Recent Entries


July 11, 2004

Ho Chi Minh City

The skies above Saigon were illuminated by lightning storms - bolts and flashes - sometimes with rain, sometimes without. The city was packed with the ubiquitous 'motos' and there were shops and markets everywhere. With capitalism running rampant, I'm not sure Uncle Ho would approve of his namesake, but the centre of the city is still called Saigon, and that's how many refer to it.

I got a $4 room high above a cafe, and spent my time getting lost in the maze of streets. When I persuaded people to show me where I was on my map (and not give me a lift on their motorbike), I was usually a long way in the opposite direction of where I wanted to be. I wandered through parks and saw the City Hall, the Opera House, the cathedral and the Reunification (formerly 'Independence') Palace, where the tanks crashed in at the end of the war. The tour of the latter was mandatory with ticket purchase, and a group of us was taken round by a sweet but often unintelligible guide, who showed us the official and residential rooms of the former Presidents, preserved in all their 1960s glory. You could go up to the roof and see the view and the place where a helicopter was deliberately crashed during the war. I had an exhorbitant pot of tea at the Continental Hotel, just so that when I finally get round to reading "The Quiet American," I'll be able to nod knowingly to myself. I ate dinner in a vegetarian restaurant recommended by the pages I'd torn from the "Let's Go Guide to South East Asia 1998." It was a cheerless place with a rank kitchen (I passed through on my way to the loo). I ate a plate of steamed vegetables and then headed back to the cafe I was staying in and had a second meal of egg and tofu.

On my last morning in Saigon, I visited the War Remnants (formerly the 'American War Crimes') Museum. I'd read about a photograph there I wanted to see, in "The Girl in the Picture" - the story of Kim Phuc - that I'd been reading. The first room was harrowing, with photos of soldiers in combat taken by photojournalists, many of whom were later killed. There was a very upsetting picture of a female photographer being given last rites as she lay dying. The second exhibition was even worse, filled with pictures of atrocities committed by Americans and the Southern Army, and deformed foetuses in jars - the victims of Agent Orange. I walked through quickly and thought how lucky I am not to have to witness or take part in war first hand.

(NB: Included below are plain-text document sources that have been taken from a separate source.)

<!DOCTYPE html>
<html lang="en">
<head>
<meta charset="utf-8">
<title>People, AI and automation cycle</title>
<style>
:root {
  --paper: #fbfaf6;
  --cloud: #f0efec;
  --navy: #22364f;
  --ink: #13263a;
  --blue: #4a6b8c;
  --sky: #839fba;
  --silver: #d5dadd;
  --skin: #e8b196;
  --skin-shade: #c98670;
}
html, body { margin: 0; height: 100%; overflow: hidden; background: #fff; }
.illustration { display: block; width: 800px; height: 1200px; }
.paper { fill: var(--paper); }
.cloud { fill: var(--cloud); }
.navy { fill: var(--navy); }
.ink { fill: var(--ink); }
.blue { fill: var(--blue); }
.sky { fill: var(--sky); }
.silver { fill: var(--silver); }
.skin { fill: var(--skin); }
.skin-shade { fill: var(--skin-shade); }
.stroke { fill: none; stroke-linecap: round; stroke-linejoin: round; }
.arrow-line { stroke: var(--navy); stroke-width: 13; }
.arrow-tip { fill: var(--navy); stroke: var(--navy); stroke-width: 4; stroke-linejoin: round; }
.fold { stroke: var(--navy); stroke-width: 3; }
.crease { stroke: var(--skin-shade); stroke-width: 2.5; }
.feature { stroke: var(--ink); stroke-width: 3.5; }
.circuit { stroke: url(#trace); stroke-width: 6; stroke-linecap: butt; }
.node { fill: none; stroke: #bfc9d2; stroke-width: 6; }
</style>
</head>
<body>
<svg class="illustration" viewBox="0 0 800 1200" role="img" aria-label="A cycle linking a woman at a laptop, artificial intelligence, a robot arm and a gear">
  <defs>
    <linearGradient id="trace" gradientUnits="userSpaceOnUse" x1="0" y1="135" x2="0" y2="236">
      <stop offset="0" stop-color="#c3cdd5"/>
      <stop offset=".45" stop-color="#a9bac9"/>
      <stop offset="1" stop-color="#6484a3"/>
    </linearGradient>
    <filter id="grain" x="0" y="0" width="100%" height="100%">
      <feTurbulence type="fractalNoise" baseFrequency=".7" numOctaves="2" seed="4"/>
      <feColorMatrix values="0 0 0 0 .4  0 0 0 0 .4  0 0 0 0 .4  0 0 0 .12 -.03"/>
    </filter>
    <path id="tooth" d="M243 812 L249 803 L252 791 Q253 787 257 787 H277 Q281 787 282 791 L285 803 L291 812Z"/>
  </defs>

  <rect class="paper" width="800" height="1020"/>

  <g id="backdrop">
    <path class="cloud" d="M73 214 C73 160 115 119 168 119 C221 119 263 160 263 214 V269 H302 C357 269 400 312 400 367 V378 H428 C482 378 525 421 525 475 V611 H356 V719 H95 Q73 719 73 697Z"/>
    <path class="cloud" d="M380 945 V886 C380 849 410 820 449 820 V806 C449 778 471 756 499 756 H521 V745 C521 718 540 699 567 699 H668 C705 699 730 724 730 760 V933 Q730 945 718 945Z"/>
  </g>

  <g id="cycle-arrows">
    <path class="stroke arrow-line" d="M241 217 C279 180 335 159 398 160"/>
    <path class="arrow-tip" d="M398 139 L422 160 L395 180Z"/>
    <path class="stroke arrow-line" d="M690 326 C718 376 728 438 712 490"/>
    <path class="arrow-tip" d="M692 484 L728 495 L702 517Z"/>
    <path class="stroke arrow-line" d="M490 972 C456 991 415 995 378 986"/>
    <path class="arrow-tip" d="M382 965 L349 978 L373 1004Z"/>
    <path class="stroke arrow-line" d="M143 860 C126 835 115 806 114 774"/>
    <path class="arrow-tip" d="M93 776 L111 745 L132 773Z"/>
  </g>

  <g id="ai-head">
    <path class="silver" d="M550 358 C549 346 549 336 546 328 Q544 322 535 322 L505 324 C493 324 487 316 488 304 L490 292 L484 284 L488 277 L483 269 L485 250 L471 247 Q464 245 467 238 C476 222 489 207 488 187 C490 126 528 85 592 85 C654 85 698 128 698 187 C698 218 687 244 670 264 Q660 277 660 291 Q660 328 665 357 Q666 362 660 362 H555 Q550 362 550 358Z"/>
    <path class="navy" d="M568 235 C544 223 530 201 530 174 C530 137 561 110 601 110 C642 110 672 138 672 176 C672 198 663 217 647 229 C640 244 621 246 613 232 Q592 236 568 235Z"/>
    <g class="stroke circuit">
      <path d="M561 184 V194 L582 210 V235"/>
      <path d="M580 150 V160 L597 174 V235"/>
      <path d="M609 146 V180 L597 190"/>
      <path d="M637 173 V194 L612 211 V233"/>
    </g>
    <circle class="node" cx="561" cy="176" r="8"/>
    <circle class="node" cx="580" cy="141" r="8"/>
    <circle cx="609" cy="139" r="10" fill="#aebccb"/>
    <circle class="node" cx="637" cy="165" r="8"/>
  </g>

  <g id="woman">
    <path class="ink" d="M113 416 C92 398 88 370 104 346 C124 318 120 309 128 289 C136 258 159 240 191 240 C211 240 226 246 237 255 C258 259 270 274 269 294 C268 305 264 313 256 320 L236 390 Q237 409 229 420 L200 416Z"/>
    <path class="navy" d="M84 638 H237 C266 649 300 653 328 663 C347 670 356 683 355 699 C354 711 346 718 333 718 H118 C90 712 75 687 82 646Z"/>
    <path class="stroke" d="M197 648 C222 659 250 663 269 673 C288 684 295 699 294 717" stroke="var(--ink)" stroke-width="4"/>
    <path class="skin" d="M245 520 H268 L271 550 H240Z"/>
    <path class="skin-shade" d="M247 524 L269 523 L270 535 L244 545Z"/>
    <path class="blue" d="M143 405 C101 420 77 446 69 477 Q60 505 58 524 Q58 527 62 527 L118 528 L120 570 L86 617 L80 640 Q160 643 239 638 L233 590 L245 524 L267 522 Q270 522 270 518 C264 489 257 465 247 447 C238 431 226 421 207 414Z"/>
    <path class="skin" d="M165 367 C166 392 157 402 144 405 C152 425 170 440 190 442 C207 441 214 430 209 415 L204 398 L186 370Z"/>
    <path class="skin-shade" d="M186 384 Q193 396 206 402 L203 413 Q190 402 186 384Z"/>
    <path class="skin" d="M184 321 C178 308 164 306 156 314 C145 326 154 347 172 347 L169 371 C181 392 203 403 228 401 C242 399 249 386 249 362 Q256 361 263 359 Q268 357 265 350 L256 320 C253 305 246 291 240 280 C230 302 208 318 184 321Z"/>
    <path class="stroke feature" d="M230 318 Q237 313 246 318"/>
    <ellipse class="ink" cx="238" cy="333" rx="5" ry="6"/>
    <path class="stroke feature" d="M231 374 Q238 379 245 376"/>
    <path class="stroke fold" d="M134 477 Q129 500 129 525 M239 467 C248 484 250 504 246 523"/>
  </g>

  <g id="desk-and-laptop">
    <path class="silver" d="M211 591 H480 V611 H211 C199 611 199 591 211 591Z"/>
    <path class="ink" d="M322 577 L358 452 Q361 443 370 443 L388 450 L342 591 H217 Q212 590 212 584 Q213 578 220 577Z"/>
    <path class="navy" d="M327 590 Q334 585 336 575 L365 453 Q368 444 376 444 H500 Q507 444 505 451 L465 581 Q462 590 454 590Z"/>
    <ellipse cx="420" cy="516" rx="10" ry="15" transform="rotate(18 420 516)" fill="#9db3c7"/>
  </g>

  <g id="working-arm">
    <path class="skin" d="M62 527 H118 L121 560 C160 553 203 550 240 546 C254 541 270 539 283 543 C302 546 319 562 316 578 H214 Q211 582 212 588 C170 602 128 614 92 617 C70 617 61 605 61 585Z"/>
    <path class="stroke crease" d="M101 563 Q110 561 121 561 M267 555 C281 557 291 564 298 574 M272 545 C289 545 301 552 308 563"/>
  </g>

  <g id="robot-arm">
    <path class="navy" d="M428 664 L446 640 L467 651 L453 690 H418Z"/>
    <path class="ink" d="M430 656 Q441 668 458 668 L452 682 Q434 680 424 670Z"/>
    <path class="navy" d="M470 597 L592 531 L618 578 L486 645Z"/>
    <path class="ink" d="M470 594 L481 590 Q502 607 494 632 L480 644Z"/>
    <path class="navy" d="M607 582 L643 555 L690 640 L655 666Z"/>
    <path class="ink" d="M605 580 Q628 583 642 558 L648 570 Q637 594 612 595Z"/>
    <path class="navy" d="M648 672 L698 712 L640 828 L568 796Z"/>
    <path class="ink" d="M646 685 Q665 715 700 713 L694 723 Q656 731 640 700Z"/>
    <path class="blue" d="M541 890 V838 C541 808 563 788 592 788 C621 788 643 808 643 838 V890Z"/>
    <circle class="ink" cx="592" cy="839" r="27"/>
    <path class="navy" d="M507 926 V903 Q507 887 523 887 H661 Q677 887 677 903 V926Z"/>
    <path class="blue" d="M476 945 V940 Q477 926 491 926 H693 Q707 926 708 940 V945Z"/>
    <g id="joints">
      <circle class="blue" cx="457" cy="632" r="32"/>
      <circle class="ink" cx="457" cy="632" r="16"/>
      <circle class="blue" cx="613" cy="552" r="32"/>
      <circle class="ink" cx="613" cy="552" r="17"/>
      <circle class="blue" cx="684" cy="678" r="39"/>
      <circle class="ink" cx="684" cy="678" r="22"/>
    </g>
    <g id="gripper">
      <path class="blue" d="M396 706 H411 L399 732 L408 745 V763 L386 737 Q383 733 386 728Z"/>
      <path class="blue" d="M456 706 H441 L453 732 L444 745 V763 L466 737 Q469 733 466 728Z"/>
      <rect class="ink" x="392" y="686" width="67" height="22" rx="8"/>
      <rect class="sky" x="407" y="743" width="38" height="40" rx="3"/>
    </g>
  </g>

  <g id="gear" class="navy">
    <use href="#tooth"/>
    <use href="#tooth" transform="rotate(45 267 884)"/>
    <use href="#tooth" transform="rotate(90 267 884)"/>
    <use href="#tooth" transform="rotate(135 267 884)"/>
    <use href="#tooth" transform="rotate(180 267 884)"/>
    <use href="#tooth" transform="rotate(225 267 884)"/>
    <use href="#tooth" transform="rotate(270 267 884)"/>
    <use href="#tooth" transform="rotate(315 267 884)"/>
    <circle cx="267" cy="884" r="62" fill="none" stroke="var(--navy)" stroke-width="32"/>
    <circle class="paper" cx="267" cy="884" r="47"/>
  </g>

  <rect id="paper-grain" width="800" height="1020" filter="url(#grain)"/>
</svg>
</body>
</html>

I left Vietnam with reluctance, but was excited about seeing Australia. I sat next to a really friendly and interesting couple from Adelaide on the aeroplane, and thought how great Australians are.

Posted by Rowena on July 11, 2004 09:44 AM
Category: Vietnam
Email this page
Email this entry to:

Your email address:

Message (optional):

Designed & Hosted by the BootsnAll Travel Network